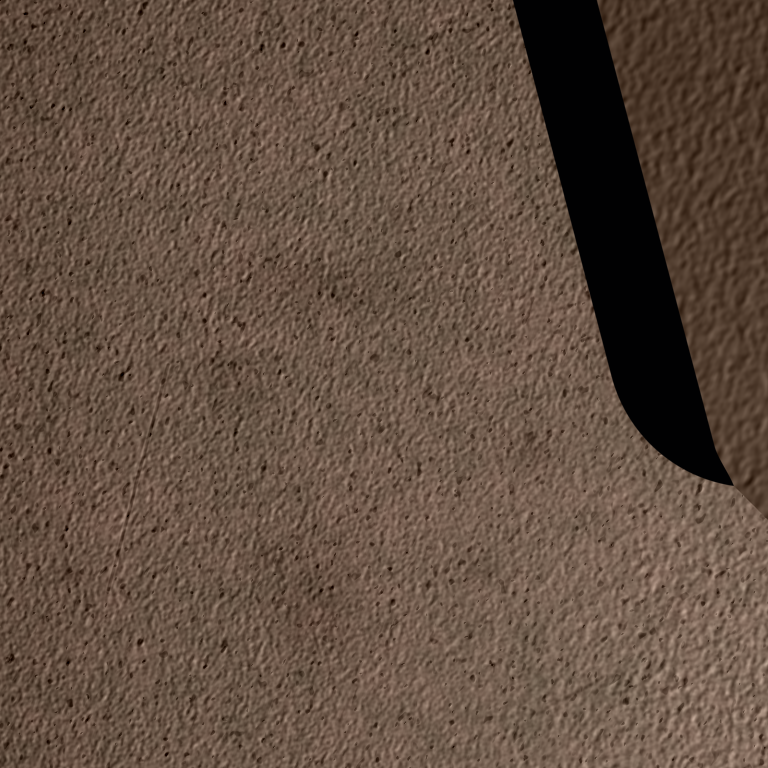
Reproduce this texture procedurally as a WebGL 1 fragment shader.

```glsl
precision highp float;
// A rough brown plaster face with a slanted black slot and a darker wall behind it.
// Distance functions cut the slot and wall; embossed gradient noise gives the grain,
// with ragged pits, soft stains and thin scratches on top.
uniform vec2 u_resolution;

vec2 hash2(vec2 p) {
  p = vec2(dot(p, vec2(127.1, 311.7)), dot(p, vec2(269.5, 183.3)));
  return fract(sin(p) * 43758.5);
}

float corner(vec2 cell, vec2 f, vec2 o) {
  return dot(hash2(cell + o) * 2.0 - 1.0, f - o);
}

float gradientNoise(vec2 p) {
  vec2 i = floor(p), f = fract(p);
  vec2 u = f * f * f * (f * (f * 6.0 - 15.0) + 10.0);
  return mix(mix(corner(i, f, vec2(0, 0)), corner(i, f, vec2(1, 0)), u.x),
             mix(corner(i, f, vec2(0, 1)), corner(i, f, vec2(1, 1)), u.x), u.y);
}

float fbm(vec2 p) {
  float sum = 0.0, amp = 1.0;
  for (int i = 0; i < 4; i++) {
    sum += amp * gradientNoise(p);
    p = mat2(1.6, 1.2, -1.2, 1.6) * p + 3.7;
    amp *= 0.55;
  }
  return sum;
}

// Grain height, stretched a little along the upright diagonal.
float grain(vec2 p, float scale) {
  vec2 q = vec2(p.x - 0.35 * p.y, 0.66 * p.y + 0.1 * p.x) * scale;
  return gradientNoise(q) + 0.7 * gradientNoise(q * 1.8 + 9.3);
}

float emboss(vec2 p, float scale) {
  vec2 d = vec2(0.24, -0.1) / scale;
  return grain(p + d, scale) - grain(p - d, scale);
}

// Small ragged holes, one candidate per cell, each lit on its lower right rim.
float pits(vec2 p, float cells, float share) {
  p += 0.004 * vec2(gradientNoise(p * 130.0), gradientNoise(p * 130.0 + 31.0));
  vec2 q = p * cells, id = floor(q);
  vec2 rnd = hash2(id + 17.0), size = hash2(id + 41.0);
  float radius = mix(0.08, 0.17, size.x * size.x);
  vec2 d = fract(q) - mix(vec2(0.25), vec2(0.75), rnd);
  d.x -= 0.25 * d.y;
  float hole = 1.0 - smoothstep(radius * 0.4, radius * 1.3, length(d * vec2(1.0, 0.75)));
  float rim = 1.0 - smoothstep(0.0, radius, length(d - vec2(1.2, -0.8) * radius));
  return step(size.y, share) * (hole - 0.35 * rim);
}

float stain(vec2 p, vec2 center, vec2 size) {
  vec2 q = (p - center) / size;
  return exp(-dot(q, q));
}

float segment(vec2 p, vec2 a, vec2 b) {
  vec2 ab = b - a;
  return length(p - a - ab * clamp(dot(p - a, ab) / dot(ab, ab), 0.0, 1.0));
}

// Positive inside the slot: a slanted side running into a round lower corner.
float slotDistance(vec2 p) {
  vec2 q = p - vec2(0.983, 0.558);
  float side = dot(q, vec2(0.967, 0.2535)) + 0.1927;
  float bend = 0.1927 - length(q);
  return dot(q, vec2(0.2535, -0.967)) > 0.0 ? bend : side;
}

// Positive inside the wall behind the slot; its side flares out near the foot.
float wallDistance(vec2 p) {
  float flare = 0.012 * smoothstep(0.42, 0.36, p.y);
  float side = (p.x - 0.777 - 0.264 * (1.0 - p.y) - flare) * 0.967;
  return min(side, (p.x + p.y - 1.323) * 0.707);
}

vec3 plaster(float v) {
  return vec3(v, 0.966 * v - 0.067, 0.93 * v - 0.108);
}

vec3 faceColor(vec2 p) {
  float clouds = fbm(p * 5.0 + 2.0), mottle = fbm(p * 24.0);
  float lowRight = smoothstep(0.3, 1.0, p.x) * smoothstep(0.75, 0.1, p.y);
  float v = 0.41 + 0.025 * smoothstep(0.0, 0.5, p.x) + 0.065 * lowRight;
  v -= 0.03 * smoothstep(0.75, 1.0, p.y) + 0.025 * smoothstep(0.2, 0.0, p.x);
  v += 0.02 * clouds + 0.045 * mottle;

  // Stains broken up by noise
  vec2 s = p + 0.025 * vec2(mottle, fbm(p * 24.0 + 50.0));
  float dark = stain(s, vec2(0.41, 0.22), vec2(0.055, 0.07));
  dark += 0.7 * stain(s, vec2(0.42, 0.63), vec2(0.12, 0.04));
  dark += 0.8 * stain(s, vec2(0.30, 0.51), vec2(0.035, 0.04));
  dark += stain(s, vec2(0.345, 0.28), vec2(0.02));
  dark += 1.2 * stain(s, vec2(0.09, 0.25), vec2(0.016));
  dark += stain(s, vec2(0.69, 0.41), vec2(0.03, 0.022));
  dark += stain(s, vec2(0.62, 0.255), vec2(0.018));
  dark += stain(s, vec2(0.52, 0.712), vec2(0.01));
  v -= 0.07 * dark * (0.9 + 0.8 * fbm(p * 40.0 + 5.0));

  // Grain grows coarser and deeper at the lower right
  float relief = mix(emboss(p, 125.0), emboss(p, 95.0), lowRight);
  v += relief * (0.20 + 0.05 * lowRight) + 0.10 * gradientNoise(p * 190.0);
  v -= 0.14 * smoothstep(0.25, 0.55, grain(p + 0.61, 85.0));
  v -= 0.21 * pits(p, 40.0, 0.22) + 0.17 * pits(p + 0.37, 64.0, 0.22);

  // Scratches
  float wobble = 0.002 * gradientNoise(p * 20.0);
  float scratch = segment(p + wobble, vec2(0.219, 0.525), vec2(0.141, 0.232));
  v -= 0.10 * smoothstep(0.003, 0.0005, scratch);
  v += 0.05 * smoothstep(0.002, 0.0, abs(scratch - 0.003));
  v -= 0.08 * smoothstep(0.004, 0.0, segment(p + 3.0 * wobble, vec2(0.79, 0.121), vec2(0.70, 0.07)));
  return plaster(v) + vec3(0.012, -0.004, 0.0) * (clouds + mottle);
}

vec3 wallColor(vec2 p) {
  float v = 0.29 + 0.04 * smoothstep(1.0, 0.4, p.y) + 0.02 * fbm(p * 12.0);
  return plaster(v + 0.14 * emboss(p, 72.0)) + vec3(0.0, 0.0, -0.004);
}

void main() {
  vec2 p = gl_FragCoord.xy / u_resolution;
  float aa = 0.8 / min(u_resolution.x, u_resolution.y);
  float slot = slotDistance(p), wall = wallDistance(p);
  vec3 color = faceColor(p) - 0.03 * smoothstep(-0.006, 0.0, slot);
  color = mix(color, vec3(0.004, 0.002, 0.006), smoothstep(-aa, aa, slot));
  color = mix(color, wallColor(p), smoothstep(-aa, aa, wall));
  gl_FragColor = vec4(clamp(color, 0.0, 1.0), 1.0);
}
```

THE PROBLEM
All lines that contain the word "pits" should be copied from the listing.

RESPONSE TO THIS EXERCISE
// with ragged pits, soft stains and thin scratches on top.
float pits(vec2 p, float cells, float share) {
  v -= 0.21 * pits(p, 40.0, 0.22) + 0.17 * pits(p + 0.37, 64.0, 0.22);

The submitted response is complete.